**Exercise**.
Would you please copy every line below that includes the string "hide"?

**Dataset excerpts**.
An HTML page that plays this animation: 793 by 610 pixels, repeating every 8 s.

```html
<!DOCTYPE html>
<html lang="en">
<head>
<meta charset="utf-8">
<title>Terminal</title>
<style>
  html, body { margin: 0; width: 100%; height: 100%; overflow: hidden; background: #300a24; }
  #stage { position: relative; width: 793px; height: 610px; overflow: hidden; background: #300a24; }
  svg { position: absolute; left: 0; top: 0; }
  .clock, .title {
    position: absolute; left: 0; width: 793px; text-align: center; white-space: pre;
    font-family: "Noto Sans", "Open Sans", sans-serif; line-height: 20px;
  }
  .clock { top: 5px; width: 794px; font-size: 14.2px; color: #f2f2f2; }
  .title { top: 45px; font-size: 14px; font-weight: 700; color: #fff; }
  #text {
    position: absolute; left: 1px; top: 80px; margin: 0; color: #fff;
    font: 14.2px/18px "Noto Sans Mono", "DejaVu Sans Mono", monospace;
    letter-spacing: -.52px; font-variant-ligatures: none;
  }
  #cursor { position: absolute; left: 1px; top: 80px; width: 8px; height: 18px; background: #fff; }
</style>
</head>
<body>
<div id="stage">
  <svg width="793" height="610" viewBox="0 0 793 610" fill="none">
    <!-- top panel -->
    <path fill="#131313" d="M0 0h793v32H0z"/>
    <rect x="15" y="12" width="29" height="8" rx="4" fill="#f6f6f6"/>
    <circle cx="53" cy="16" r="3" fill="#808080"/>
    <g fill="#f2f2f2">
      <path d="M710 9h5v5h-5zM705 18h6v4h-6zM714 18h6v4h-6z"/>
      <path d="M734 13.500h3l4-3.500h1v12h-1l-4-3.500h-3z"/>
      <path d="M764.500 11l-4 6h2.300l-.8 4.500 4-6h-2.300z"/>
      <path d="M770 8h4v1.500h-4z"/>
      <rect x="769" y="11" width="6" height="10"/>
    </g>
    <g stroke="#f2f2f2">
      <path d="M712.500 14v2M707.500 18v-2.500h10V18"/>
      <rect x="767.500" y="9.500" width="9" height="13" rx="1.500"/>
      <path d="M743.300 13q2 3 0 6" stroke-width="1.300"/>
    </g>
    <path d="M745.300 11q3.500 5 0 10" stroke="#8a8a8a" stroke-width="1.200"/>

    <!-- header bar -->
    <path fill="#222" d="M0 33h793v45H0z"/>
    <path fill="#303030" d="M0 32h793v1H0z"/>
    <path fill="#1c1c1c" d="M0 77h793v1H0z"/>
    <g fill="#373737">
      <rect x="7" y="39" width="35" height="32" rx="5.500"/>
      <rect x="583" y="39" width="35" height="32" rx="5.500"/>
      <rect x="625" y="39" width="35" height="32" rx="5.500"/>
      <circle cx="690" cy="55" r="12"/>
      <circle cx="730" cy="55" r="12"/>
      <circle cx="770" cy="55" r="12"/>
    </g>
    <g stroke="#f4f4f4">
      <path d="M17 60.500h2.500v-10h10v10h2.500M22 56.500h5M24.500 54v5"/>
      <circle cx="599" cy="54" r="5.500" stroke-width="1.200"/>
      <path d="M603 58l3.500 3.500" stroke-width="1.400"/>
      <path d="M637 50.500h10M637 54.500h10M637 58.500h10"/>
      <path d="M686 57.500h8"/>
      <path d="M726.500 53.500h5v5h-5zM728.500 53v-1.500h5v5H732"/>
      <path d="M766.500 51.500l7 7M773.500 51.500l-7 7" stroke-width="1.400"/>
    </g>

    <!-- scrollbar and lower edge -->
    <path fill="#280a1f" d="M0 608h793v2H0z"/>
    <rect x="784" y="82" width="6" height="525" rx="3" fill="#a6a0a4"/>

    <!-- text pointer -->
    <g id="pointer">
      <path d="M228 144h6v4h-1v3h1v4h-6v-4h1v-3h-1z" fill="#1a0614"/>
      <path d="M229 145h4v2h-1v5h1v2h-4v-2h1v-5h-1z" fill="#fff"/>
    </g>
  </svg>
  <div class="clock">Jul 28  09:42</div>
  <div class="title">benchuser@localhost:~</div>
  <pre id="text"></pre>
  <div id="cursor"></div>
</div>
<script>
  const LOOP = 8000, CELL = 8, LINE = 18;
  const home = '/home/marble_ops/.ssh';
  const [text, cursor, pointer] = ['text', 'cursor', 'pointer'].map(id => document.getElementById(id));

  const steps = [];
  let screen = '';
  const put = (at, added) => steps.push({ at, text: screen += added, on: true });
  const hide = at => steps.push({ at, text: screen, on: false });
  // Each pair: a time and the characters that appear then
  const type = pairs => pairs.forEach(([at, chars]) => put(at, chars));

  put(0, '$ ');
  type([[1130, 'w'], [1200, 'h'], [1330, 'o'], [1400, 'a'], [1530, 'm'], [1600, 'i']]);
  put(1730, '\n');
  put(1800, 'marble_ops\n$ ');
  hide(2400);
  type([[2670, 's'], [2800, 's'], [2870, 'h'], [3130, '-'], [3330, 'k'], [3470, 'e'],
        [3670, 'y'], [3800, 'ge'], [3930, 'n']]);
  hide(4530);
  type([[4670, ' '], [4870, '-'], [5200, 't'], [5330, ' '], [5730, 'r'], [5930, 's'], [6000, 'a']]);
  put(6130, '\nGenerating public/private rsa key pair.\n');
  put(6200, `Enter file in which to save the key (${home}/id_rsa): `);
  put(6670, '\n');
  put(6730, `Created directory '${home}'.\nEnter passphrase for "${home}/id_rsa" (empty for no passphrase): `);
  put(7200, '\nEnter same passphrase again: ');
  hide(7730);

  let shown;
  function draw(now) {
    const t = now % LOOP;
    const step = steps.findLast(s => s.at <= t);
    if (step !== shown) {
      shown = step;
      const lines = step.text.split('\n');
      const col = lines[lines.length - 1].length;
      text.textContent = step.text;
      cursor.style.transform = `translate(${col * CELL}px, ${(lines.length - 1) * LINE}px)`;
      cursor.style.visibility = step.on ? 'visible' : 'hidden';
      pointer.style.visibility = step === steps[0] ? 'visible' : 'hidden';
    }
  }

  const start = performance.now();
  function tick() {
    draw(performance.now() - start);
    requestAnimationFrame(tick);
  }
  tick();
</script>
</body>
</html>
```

**Answer section**.
  const hide = at => steps.push({ at, text: screen, on: false });
  hide(2400);
  hide(4530);
  hide(7730);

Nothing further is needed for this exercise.